Absolutely talks to Francesca Kletz and Brooke Dennison, the two founding ladies of The London Loom about their new book and unique weaving workshops
Words Miriam Carey
Meet The London Loom
It’s a Tuesday evening in a little studio in Hackney. The walls are covered in brightly coloured rolls of yarn and decorative tapestries. There is a table surrounded by men and women in careful concentration – they are in the middle of an ‘embroider your member’ workshop. A woman is weaving weft in and out of warp, seeking reference from a photograph she has taken earlier for inspiration. Meanwhile, a man is tying up knots of a tapestry he has weaved ‘freestyle’.
This scene is a regular genital embroidery evening workshop at The London Loom in Hackney. ‘Everyone has a shot of tequila at the start to get them warmed up and chatting to the person next to them’ explains Francesca Kletz, one of the founders of the business, ‘People pop to the bathrooms with a pocket mirror and some people bring photographs on their phone’. But this is not a crude workshop; it’s about making friends and accepting those lovely, necessary parts of you that sit between your legs’.
The London Loom run all kinds of weaving workshops – there is a weave your own scarf workshop, a tapestry weaving workshop and an inspirational women badge making workshop for March, women’s history month. What is unique to The London Loom is their approach to weaving. They take a freestyle ‘non-precious’ approach and also what seems to be a more fun, creative and dare I say feminist approach. At least what is clear is there are no other places in London like it.
Francesca and her business partner Brooke Dennis could clearly recognise a good idea when they saw it as the business got started very quickly. It was on a trip to Japan Francesca discovered the amazing craft of Japanese freestyle weaving and realised there was nowhere in London you could use this technique. Francesca got on the phone to Brooke immediately and back in the UK the business began. First, they opened a pop-up shop on Hackney Road and after they outgrew this they moved to a larger, more permanent studio in Hackney Downs. Soon came the incredibly entertaining and informative book Weave This, put together in less than a year by Brooke and Francesca.
Explaining how they achieved everything Francesca explains “we just knew we had something to offer the London craft scene we couldn’t find elsewhere”. They did not come from a business background – everything they know about running a business they learnt on the job, but “it feels good to be a pair of strong-minded, sassy business women, who also love to knit”.
As for the knitting side of the business, the ladies ‘know, love and respect crafts’. They can’t remember an age when they were not knitting or weaving. Brooke tells me “I have always had the urge to pick up wool and to be making something” and that she gets annoyed when she goes somewhere she can’t knit. In fact, they even admitted to arranging long journeys so they can knit.
In an attempt to explain the craft’s addictive edge, Francesca tells me “weaving has a rhythmic quality to it as you go over and under the warp thread. Also, it doesn’t have the risk factor of other textile and needle crafts, you don’t really find yourself dropping stitches or unpicking your work to correct it which is more relaxing”.
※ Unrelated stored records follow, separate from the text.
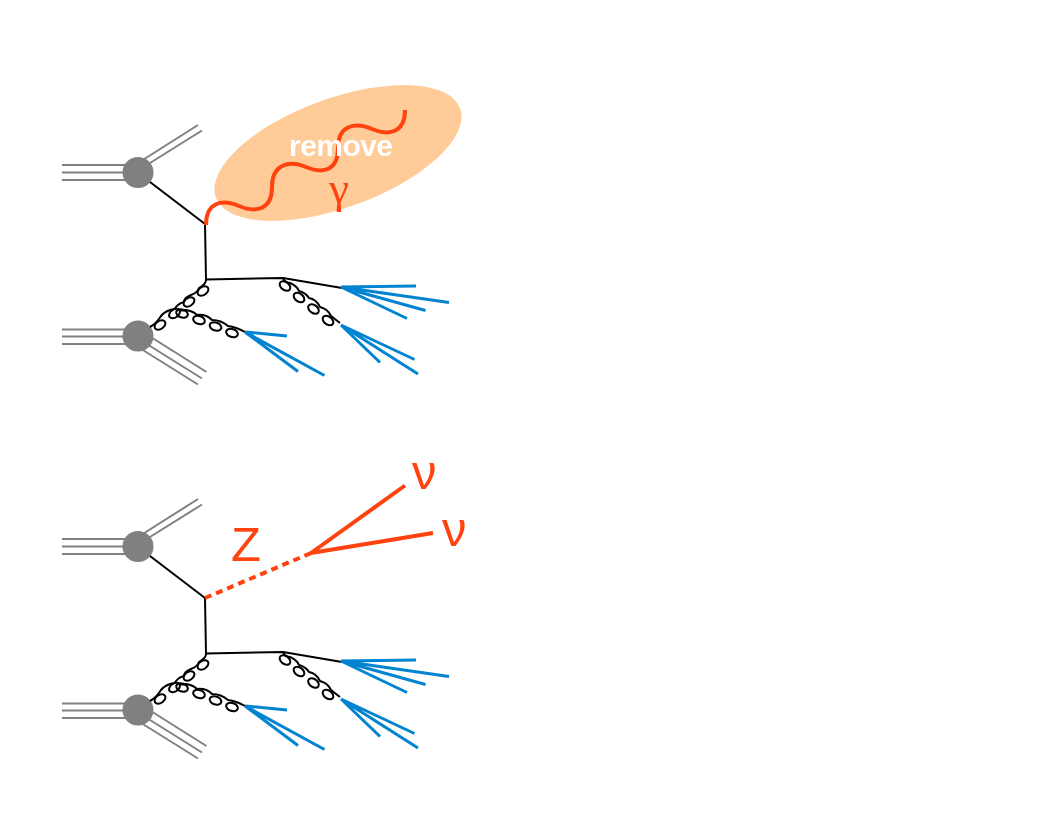
<!DOCTYPE html>
<html lang="en">
<head>
<meta charset="utf-8">
<title>Photon removal and Z to neutrinos</title>
<style>
:root {
  --paper: #ffffff;
  --ink: #000000;
  --proton: #808080;
  --jet: #0084d1;
  --boson: #ff420e;
  --highlight: #ffcc99;
}
html, body { margin: 0; }
body { width: 1056px; height: 816px; overflow: hidden; background: var(--paper); }
.diagrams { display: block; fill: none; }
.beam { stroke: var(--proton); stroke-width: 2; }
.proton { fill: var(--proton); }
.quark, .gluon { stroke: var(--ink); stroke-width: 2; stroke-linejoin: round; }
.jet { stroke: var(--jet); stroke-width: 3; }
.boson { stroke: var(--boson); stroke-width: 4; }
.dashed { stroke-dasharray: 7 5; }
.highlight { fill: var(--highlight); }
text { font-family: "Liberation Sans", Arial, sans-serif; fill: var(--boson); font-size: 49px; }
.gamma { font-family: "Liberation Serif", "Times New Roman", serif; font-size: 45px; }
.remove { font-size: 30px; font-weight: bold; fill: var(--paper); }
</style>
</head>
<body>
<svg class="diagrams" width="1056" height="816" viewBox="0 0 1056 816" role="img" aria-label="Two particle collision diagrams: one with a photon to remove, one with a Z boson decaying to two neutrinos">
  <defs>
    <ellipse id="curl" rx="6" ry="4"/>
    <g id="collision">
      <g class="beam">
        <path d="M62 165H138M62 172.500H138M62 180H138"/>
        <path d="M138 163L198 125M142 168L202 130.500"/>
        <path d="M62 329.500H138M62 336.500H138M62 344H138"/>
        <path d="M146 334L206.500 372M142 341L202 378.500M138 347L198 384.500"/>
      </g>
      <g class="proton">
        <circle cx="138" cy="172.500" r="15.500"/>
        <circle cx="138" cy="336" r="15.500"/>
      </g>
      <g class="quark">
        <path d="M150 182L205 224L206 279.500L283 278L342 288"/>
      </g>
      <g class="gluon" id="incoming-gluon">
        <path d="M206 280Q206 284 199 288Q197 293 191 295Q184 298 184 302Q177 304 175 309Q166 310 161 316Q156 324 150 327"/>
        <use href="#curl" transform="translate(203 291) rotate(-35)"/>
        <use href="#curl" transform="translate(189 302) rotate(-35)"/>
        <use href="#curl" transform="translate(174.500 313.500) rotate(-35)"/>
        <use href="#curl" transform="translate(160 325) rotate(-35)"/>
      </g>
      <g class="gluon" id="lower-gluon">
        <path d="M175 307Q179 312 186 310Q193 311 197 315Q206 314 212 320Q221 320 228 326Q236 327 245 332"/>
        <use href="#curl" transform="translate(182 313.500) rotate(18)"/>
        <use href="#curl" transform="translate(199 320) rotate(18)"/>
        <use href="#curl" transform="translate(215.500 326.500) rotate(18)"/>
        <use href="#curl" transform="translate(232 333) rotate(18)"/>
      </g>
      <g class="gluon" id="upper-gluon">
        <path d="M283 278Q284 282 290 283Q297 286 299 291Q306 293 309 298Q316 299 320 307Q328 309 331 316Q336 320 340 323"/>
        <use href="#curl" transform="translate(285 286) rotate(38)"/>
        <use href="#curl" transform="translate(299 297.500) rotate(38)"/>
        <use href="#curl" transform="translate(313.500 309) rotate(38)"/>
        <use href="#curl" transform="translate(328 320.500) rotate(38)"/>
      </g>
      <g class="jet">
        <path d="M341 287L416 286M341 287L449 302.500M341 287L425.500 310.500M341 287L407 318.500"/>
        <path d="M341 325L414.500 359.500M341 325L418 374M341 325L380 362.500"/>
        <path d="M245 332L287 336M245 332L324.500 375.500M245 332L298 371.500"/>
      </g>
    </g>
  </defs>

  <g id="photon-event">
    <ellipse class="highlight" rx="130" ry="54.600" transform="translate(338 153) rotate(-20)"/>
    <use href="#collision"/>
    <path class="boson" d="M206 225C206 202 222 199 239 206S272 210 272 187S289 160 306 167S338 171 338 148S355 122 372 129S405 133 405 110"/>
    <text class="remove" x="289" y="156" textLength="104">remove</text>
    <text class="gamma" x="329" y="203">γ</text>
  </g>

  <g id="z-event">
    <use href="#collision" y="374"/>
    <path class="boson dashed" d="M205 598L311 553"/>
    <path class="boson" d="M405 485.500L311 553L433 533"/>
    <text x="231" y="561">Z</text>
    <text x="412" y="489">ν</text>
    <text x="442" y="546">ν</text>
  </g>
</svg>
</body>
</html>
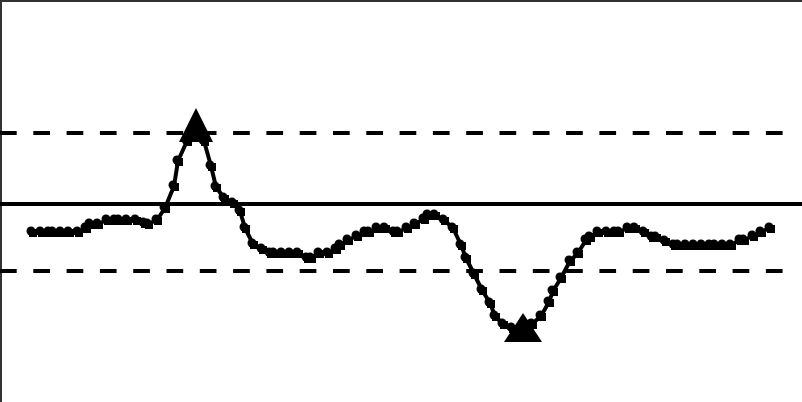
<!DOCTYPE html>
<html lang="en">
<head>
<meta charset="utf-8">
<title>Signal chart with limits</title>
<style>
:root { --ink: #000; --paper: #fff; --frame: #333; }
* { box-sizing: border-box; }
html, body { margin: 0; overflow: hidden; background: var(--paper); }
.chart { display: block; width: 802px; height: 402px; background: var(--paper); }
.frame { fill: none; stroke: var(--frame); stroke-width: 2; }
.centre, .limit, .signal { fill: none; stroke: var(--ink); stroke-width: 4; }
.limit { stroke-dasharray: 16.7 16.6; }
.signal { stroke-linejoin: round; }
.point, .peak { fill: var(--ink); }
</style>
</head>
<body>
<svg class="chart" viewBox="0 0 802 402" role="img" aria-label="Line chart with a centre line, two dashed limits and two marked extremes">
  <defs>
    <marker id="point" class="point" markerUnits="userSpaceOnUse" markerWidth="14" markerHeight="14" viewBox="-7 -7 14 14">
      <circle cx="-1" cy="-1" r="4.5"/>
      <rect x="-3" y="-3" width="8" height="8"/>
    </marker>
  </defs>
  <path class="frame" d="M1 402V1H802"/>
  <line class="limit" x1="0" y1="133" x2="784" y2="133"/>
  <line class="centre" x1="0" y1="204" x2="802" y2="204"/>
  <line class="limit" x1="0" y1="271" x2="784" y2="271"/>
  <polyline class="signal" marker-start="url(#point)" marker-mid="url(#point)" marker-end="url(#point)" points="
    32,232 41,232 49,232 53,232 61,232 69,232 78,232 86,228 90,224 98,224 107,220 115,220 119,220 127,220 136,220 144,223 148,224 157,220
    165,208 174,186 178,161 187,141 195,132 204,141 211,166 216,187 224,198 233,203 240,211 245,228 253,244 262,249 270,253 274,253 282,253 290,253 298,253
    307,258 311,258 319,253 328,253 336,249 340,245 348,240 357,236 365,232 369,232 377,228 385,228 394,232 398,232 407,228 415,224 424,219 428,215 435,215 444,220
    453,228 461,245 466,258 474,274 482,290 490,303 495,316 503,324 512,328 524,329 532,324 541,316 549,302 553,291 561,278 570,261 578,253 586,240 590,237
    598,232 607,232 615,232 619,232 628,228 635,228 644,232 652,237 656,237 665,241 674,245 678,245 686,245 694,245 702,245 710,245 715,245 723,245 731,245 740,240 744,240 753,236 761,232 770,228"/>
  <polygon class="peak" points="196,108 213,142 179,142"/>
  <polygon class="peak" points="523,313 542,342 504,342"/>
</svg>
</body>
</html>
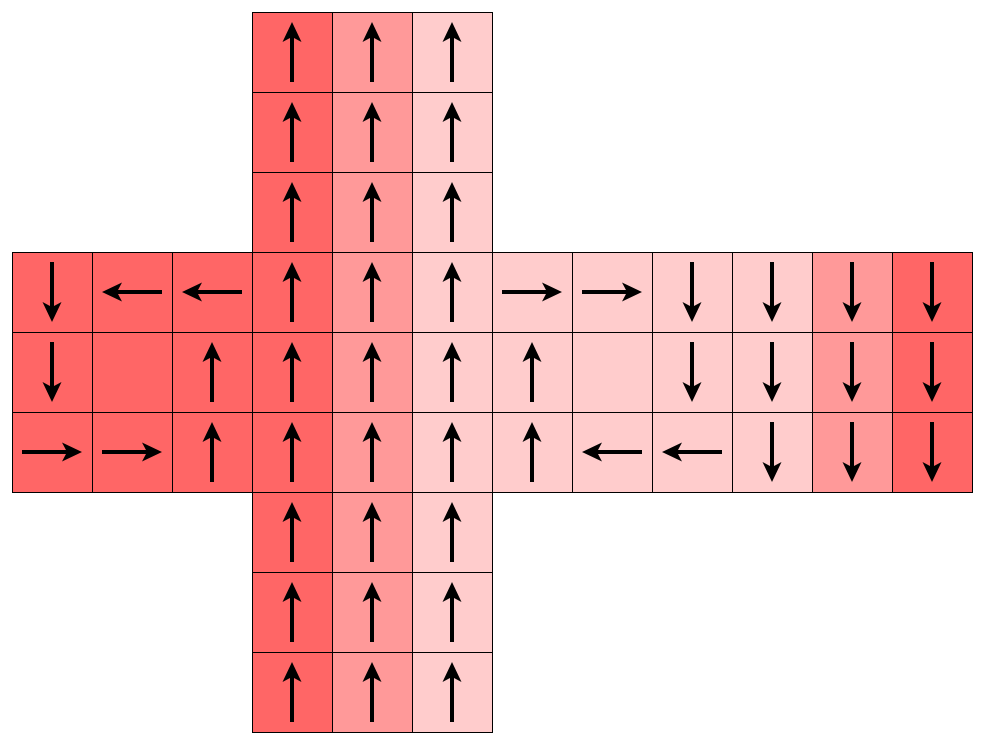
<!DOCTYPE html>
<html lang="en">
<head>
<meta charset="utf-8">
<title>Unfolded cube with direction arrows</title>
<style>
:root {
  --deep: #ff6666;
  --mid: #ff9999;
  --pale: #ffcccc;
  --ink: #000;
  --paper: #fff;
  --cell: 80px;
}
* { box-sizing: border-box; }
body { margin: 0; background: var(--paper); }
.net {
  width: 985px;
  height: 745px;
  padding: 12px;
  overflow: hidden;
  display: grid;
  grid-template-columns: repeat(4, calc(var(--cell) * 3));
  grid-template-rows: repeat(3, calc(var(--cell) * 3));
  grid-template-areas: ". top . ." "left front right back" ". bottom . .";
}
.defs { position: absolute; width: 0; height: 0; }
.face {
  display: grid;
  grid-template-columns: repeat(3, var(--cell));
  grid-template-rows: repeat(3, var(--cell));
}
.top { grid-area: top; }
.left { grid-area: left; }
.front { grid-area: front; }
.right { grid-area: right; }
.back { grid-area: back; }
.bottom { grid-area: bottom; }
.cell {
  display: block;
  width: calc(var(--cell) + 1px);
  height: calc(var(--cell) + 1px);
  border: 1px solid var(--ink);
}
.deep { background: var(--deep); }
.mid { background: var(--mid); }
.pale { background: var(--pale); }
.cell use { fill: var(--ink); transform-origin: 39px 39px; }
.e use { transform: rotate(90deg); }
.s use { transform: rotate(180deg); }
.w use { transform: rotate(270deg); }
</style>
</head>
<body>
<svg class="defs" aria-hidden="true">
  <defs>
    <path id="arrow" d="M39 9 L48.5 29 L41 25 V69 H37 V25 L29.5 29 Z"/>
  </defs>
</svg>
<main class="net">
  <section class="face top">
    <svg class="cell deep n"><use href="#arrow"/></svg>
    <svg class="cell mid n"><use href="#arrow"/></svg>
    <svg class="cell pale n"><use href="#arrow"/></svg>
    <svg class="cell deep n"><use href="#arrow"/></svg>
    <svg class="cell mid n"><use href="#arrow"/></svg>
    <svg class="cell pale n"><use href="#arrow"/></svg>
    <svg class="cell deep n"><use href="#arrow"/></svg>
    <svg class="cell mid n"><use href="#arrow"/></svg>
    <svg class="cell pale n"><use href="#arrow"/></svg>
  </section>
  <section class="face left">
    <svg class="cell deep s"><use href="#arrow"/></svg>
    <svg class="cell deep w"><use href="#arrow"/></svg>
    <svg class="cell deep w"><use href="#arrow"/></svg>
    <svg class="cell deep s"><use href="#arrow"/></svg>
    <svg class="cell deep"></svg>
    <svg class="cell deep n"><use href="#arrow"/></svg>
    <svg class="cell deep e"><use href="#arrow"/></svg>
    <svg class="cell deep e"><use href="#arrow"/></svg>
    <svg class="cell deep n"><use href="#arrow"/></svg>
  </section>
  <section class="face front">
    <svg class="cell deep n"><use href="#arrow"/></svg>
    <svg class="cell mid n"><use href="#arrow"/></svg>
    <svg class="cell pale n"><use href="#arrow"/></svg>
    <svg class="cell deep n"><use href="#arrow"/></svg>
    <svg class="cell mid n"><use href="#arrow"/></svg>
    <svg class="cell pale n"><use href="#arrow"/></svg>
    <svg class="cell deep n"><use href="#arrow"/></svg>
    <svg class="cell mid n"><use href="#arrow"/></svg>
    <svg class="cell pale n"><use href="#arrow"/></svg>
  </section>
  <section class="face right">
    <svg class="cell pale e"><use href="#arrow"/></svg>
    <svg class="cell pale e"><use href="#arrow"/></svg>
    <svg class="cell pale s"><use href="#arrow"/></svg>
    <svg class="cell pale n"><use href="#arrow"/></svg>
    <svg class="cell pale"></svg>
    <svg class="cell pale s"><use href="#arrow"/></svg>
    <svg class="cell pale n"><use href="#arrow"/></svg>
    <svg class="cell pale w"><use href="#arrow"/></svg>
    <svg class="cell pale w"><use href="#arrow"/></svg>
  </section>
  <section class="face back">
    <svg class="cell pale s"><use href="#arrow"/></svg>
    <svg class="cell mid s"><use href="#arrow"/></svg>
    <svg class="cell deep s"><use href="#arrow"/></svg>
    <svg class="cell pale s"><use href="#arrow"/></svg>
    <svg class="cell mid s"><use href="#arrow"/></svg>
    <svg class="cell deep s"><use href="#arrow"/></svg>
    <svg class="cell pale s"><use href="#arrow"/></svg>
    <svg class="cell mid s"><use href="#arrow"/></svg>
    <svg class="cell deep s"><use href="#arrow"/></svg>
  </section>
  <section class="face bottom">
    <svg class="cell deep n"><use href="#arrow"/></svg>
    <svg class="cell mid n"><use href="#arrow"/></svg>
    <svg class="cell pale n"><use href="#arrow"/></svg>
    <svg class="cell deep n"><use href="#arrow"/></svg>
    <svg class="cell mid n"><use href="#arrow"/></svg>
    <svg class="cell pale n"><use href="#arrow"/></svg>
    <svg class="cell deep n"><use href="#arrow"/></svg>
    <svg class="cell mid n"><use href="#arrow"/></svg>
    <svg class="cell pale n"><use href="#arrow"/></svg>
  </section>
</main>
</body>
</html>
Francesca allows me to try some weaving myself and there is definitely a meditative element to the technique – it takes just the right amount of physicality and focus to keep you in the moment and to distract you from thinking about other things. Also, the freestyle weaving technique Francesca and Brooke teach is about ‘painting with yarn rather than constructing’ and this freedom and creativity can be incredibly satisfying.
What’s more, there is some scientific evidence to back up its therapeutic claims. Firstly, knitting has the capacity to calm anxiety and depression in the moment, but also, to associate the tactile object, the scarf or tapestry, with a calmer state of mind. I also think there is something to say for spending time on hobby that gets you away from a phone, computer and tv screen which is great.
In general there has been a rise in the number of people showing interest in craft hobbies, which has been reflected in the rise in craft books being published this year. Weave This by Francesca and Brooke is an exceptional addition to this offering, filled with bright pictures and sharp humour it makes for an immensely entertaining read. Further, a complete beginner can pick up a copy and learn to make an abundance of things, from a huge calico tapestry, to a bowl, to a statement necklace or earrings.
Don’t delay in giving the book a read – or even better book yourself on to their next evening embroidery workshop.